**SUPPLIED INFORMATION**
------------------------------------------------------------------------

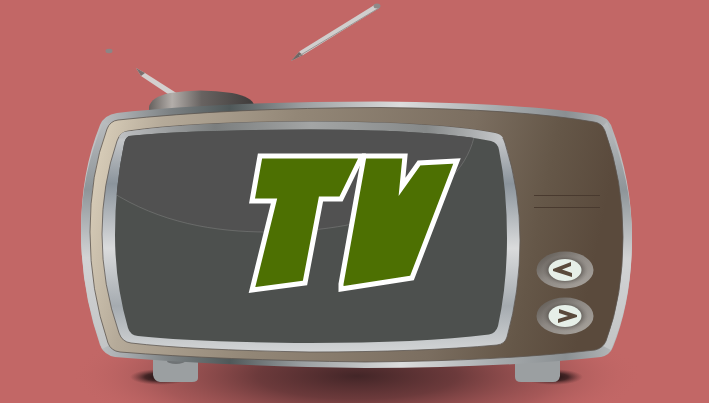
<!DOCTYPE html>
<html lang="en">
<head>
<meta charset="utf-8">
<title>Retro TV</title>
<style>
:root {
  --backdrop: #c26766;
  --screen: #4d504e;
  --screen-glare: #515151;
  --letter: #4d7002;
  --outline: #ffffff;
  --foot: #9b9fa1;
  --arrow: #5a4a3c;
  --key: #e6efe8;
}
html, body { margin: 0; height: 100%; overflow: hidden; background: var(--backdrop); }
svg { display: block; width: 709px; height: 403px; }
.backdrop { fill: var(--backdrop); }
.screen { fill: var(--screen); }
.glare { fill: var(--screen-glare); }
.glare-edge { fill: none; stroke: #747674; stroke-width: .7; }
.letter { fill: var(--letter); stroke: var(--outline); stroke-width: 5; stroke-miterlimit: 8; }
.foot { fill: var(--foot); }
.key { fill: var(--key); }
.arrow { fill: var(--arrow); }
.groove { stroke: #493a2f; stroke-width: 1; }
</style>
</head>
<body>
<svg viewBox="0 0 709 403" role="img" aria-label="Retro television set with the word TV on its screen">
  <defs>
    <radialGradient id="floor-shadow">
      <stop offset="0" stop-color="#3c2224" stop-opacity=".95"/>
      <stop offset=".35" stop-color="#4f2b2d" stop-opacity=".75"/>
      <stop offset=".7" stop-color="#7c4243" stop-opacity=".4"/>
      <stop offset="1" stop-color="#c26766" stop-opacity="0"/>
    </radialGradient>
    <radialGradient id="foot-shadow">
      <stop offset="0" stop-color="#1c1011"/>
      <stop offset=".5" stop-color="#2b1819" stop-opacity=".8"/>
      <stop offset="1" stop-color="#5a3031" stop-opacity="0"/>
    </radialGradient>
    <linearGradient id="chrome" gradientUnits="userSpaceOnUse" x1="81" y1="0" x2="632" y2="0">
      <stop offset="0" stop-color="#c9cbcc"/>
      <stop offset=".08" stop-color="#a7abae"/>
      <stop offset=".16" stop-color="#7d8284"/>
      <stop offset=".27" stop-color="#4f5859"/>
      <stop offset=".4" stop-color="#9a9ea0"/>
      <stop offset=".58" stop-color="#dcdddd"/>
      <stop offset=".75" stop-color="#a9adaf"/>
      <stop offset=".88" stop-color="#8a8f92"/>
      <stop offset="1" stop-color="#c4c6c7"/>
    </linearGradient>
    <linearGradient id="chrome-side" x1="0" y1="0" x2="0" y2="1">
      <stop offset="0" stop-color="#b9bcbe"/>
      <stop offset=".3" stop-color="#8e9599"/>
      <stop offset=".6" stop-color="#d2d3d4"/>
      <stop offset="1" stop-color="#c2c4c5"/>
    </linearGradient>
    <linearGradient id="cabinet" gradientUnits="userSpaceOnUse" x1="92" y1="130" x2="600" y2="235">
      <stop offset="0" stop-color="#ddd2bd"/>
      <stop offset=".13" stop-color="#b5aa99"/>
      <stop offset=".38" stop-color="#938777"/>
      <stop offset=".72" stop-color="#7b6e60"/>
      <stop offset=".88" stop-color="#655748"/>
      <stop offset="1" stop-color="#5a4a3c"/>
    </linearGradient>
    <linearGradient id="bezel" x1="0" y1="0" x2="0" y2="1">
      <stop offset="0" stop-color="#85888a"/>
      <stop offset=".08" stop-color="#c4c6c8"/>
      <stop offset=".27" stop-color="#8b949c"/>
      <stop offset=".55" stop-color="#dadbdc"/>
      <stop offset=".8" stop-color="#a5abb0"/>
      <stop offset="1" stop-color="#d3d5d6"/>
    </linearGradient>
    <linearGradient id="bezel-top" x1="0" y1="0" x2="1" y2="0">
      <stop offset="0" stop-color="#bfc1c3"/>
      <stop offset=".25" stop-color="#7b7e7e"/>
      <stop offset=".5" stop-color="#a3a5a5"/>
      <stop offset=".8" stop-color="#868989"/>
      <stop offset="1" stop-color="#c6c8ca"/>
    </linearGradient>
    <linearGradient id="antenna-base" x1="0" y1="0" x2="1" y2="0">
      <stop offset="0" stop-color="#66615e"/>
      <stop offset=".22" stop-color="#b3aeaa"/>
      <stop offset=".5" stop-color="#686361"/>
      <stop offset="1" stop-color="#3e3b3a"/>
    </linearGradient>
    <linearGradient id="button-ring" x1="0" y1="0" x2="1" y2="1">
      <stop offset="0" stop-color="#58524c"/>
      <stop offset=".45" stop-color="#8e8984"/>
      <stop offset="1" stop-color="#aaa59f"/>
    </linearGradient>
    <radialGradient id="button-well">
      <stop offset=".55" stop-color="#3f3a35"/>
      <stop offset="1" stop-color="#8d8883" stop-opacity="0"/>
    </radialGradient>
    <clipPath id="screen-area">
      <path id="screen-shape" d="M129 136Q180 130 310 129.500Q440 130 491 141Q498 143 499 150Q507 190 507 238Q507 285 498 326Q496 333 489 334.500Q420 343 310 343Q190 342 138 336Q130 335 128 328Q115 283 115 235Q115 186 124 144Q125 138 129 136Z"/>
    </clipPath>
    <g id="button">
      <ellipse rx="28.500" ry="18.500" fill="url(#button-ring)"/>
      <ellipse rx="24" ry="15.500" fill="url(#button-well)"/>
      <ellipse class="key" rx="16.500" ry="11"/>
    </g>
  </defs>

  <rect class="backdrop" width="709" height="403"/>

  <g id="shadows">
    <ellipse cx="357" cy="376" rx="285" ry="66" fill="url(#floor-shadow)"/>
    <ellipse cx="160" cy="377" rx="30" ry="8" fill="url(#foot-shadow)"/>
    <ellipse cx="553" cy="377" rx="30" ry="8" fill="url(#foot-shadow)"/>
  </g>

  <g id="antenna">
    <path d="M291 61L300 51L376 4L379 8L303 55Z" fill="#d0cecd"/>
    <path d="M291 61L299 52L303 55Z" fill="#6f6664"/>
    <path d="M299 56L379 8" stroke="#9b9594" stroke-width="1"/>
    <ellipse cx="377" cy="6" rx="3.500" ry="2.500" fill="#8f8a89"/>
    <path d="M136 68L145 73L178 94L174 98L141 76Z" fill="#d3d0cf"/>
    <path d="M136 68L145 73L141 76Z" fill="#796f6d"/>
    <ellipse cx="109" cy="51" rx="3.500" ry="2.200" fill="#8c8585"/>
    <path d="M149 107Q151 97 170 93Q200 88 232 93Q252 97 254 105L254 112H149Z" fill="url(#antenna-base)"/>
  </g>

  <g id="feet">
    <path class="foot" d="M153 352H198V378Q198 382 192 382H160Q154 381 153 375Z"/>
    <path class="foot" d="M515 352H560V376Q559 382 553 382H521Q515 382 515 377Z"/>
    <ellipse cx="176" cy="361" rx="9" ry="3" fill="#6f7375"/>
  </g>

  <g id="cabinet-body">
    <path d="M117 113Q220 101.500 380 101.500Q520 103 597 115Q607 117 611 125Q632 180 632 238Q632 300 613 347Q610 355 601 357Q500 368 365 368Q220 366 115 357Q104 355 100 345Q81 290 81 231Q81 172 100 125Q104 115 117 113Z" fill="url(#chrome)"/>
    <path d="M104 121Q81 172 81 231Q81 290 102 349L110 345Q90 290 90 232Q90 174 109 124Z" fill="url(#chrome-side)"/>
    <path d="M607 122Q632 180 632 238Q632 300 611 350L603 346Q623 290 623 236Q623 180 603 126Z" fill="url(#chrome-side)"/>
    <path d="M118 120Q230 108 380 107.500Q520 109 594 122Q602 123 605 131Q623 180 623 237Q623 296 606 341Q603 348 595 350Q500 361 365 362Q220 360 120 352Q111 351 108 343Q90 290 90 232Q90 174 107 129Q110 121 118 120Z" fill="url(#cabinet)" stroke="#5e5650" stroke-width=".8"/>
  </g>

  <g id="display">
    <path d="M128 131Q190 122 310 121.500Q440 122 495 133Q503 135 505 143Q520 190 520 240Q520 291 507 337Q505 344 497 345Q420 352 310 352Q190 350 131 343Q122 342 119 333Q102 285 102 234Q102 184 117 141Q120 132 128 131Z" fill="url(#bezel)" stroke="#5f5953" stroke-width=".8"/>
    <path d="M124 132Q190 122 310 121.500Q440 122 495 133Q501 134 503 138L494 142Q440 130 310 129.500Q180 130 128 137L119 137Q121 133 124 132Z" fill="url(#bezel-top)"/>
    <use href="#screen-shape" class="screen"/>
    <g clip-path="url(#screen-area)">
      <path class="glare" d="M110 191C160 223 215 232 268 232C380 232 470 195 476 125H110Z"/>
      <path class="glare-edge" d="M110 191C160 223 215 232 268 232C380 232 470 195 476 125"/>
    </g>
  </g>

  <g id="tv-lettering" role="img" aria-label="TV">
    <path class="letter" d="M260 156H362L341 199H321L305 283L252 290L274 201H252Z"/>
    <path class="letter" d="M364 156H405L402 187L419 163L457 161L412 278L341 289V284Z"/>
  </g>

  <g id="controls">
    <path class="groove" d="M534 195.500H600M534 207.500H600"/>
    <use href="#button" x="565" y="270"/>
    <path class="arrow" d="M553 269L571 262V266L562 269.500L572 273V277L553 271Z"/>
    <use href="#button" x="565" y="316"/>
    <path class="arrow" d="M577 315L559 309V313L568 316L558 319V323L577 317Z"/>
  </g>
</svg>
</body>
</html>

------------------------------------------------------------------------

**WORK TO BE COMPLETED**
Take every line from the data that includes the word "outline".

**SOLUTION FOR THIS PROBLEM**
  --outline: #ffffff;
.letter { fill: var(--letter); stroke: var(--outline); stroke-width: 5; stroke-miterlimit: 8; }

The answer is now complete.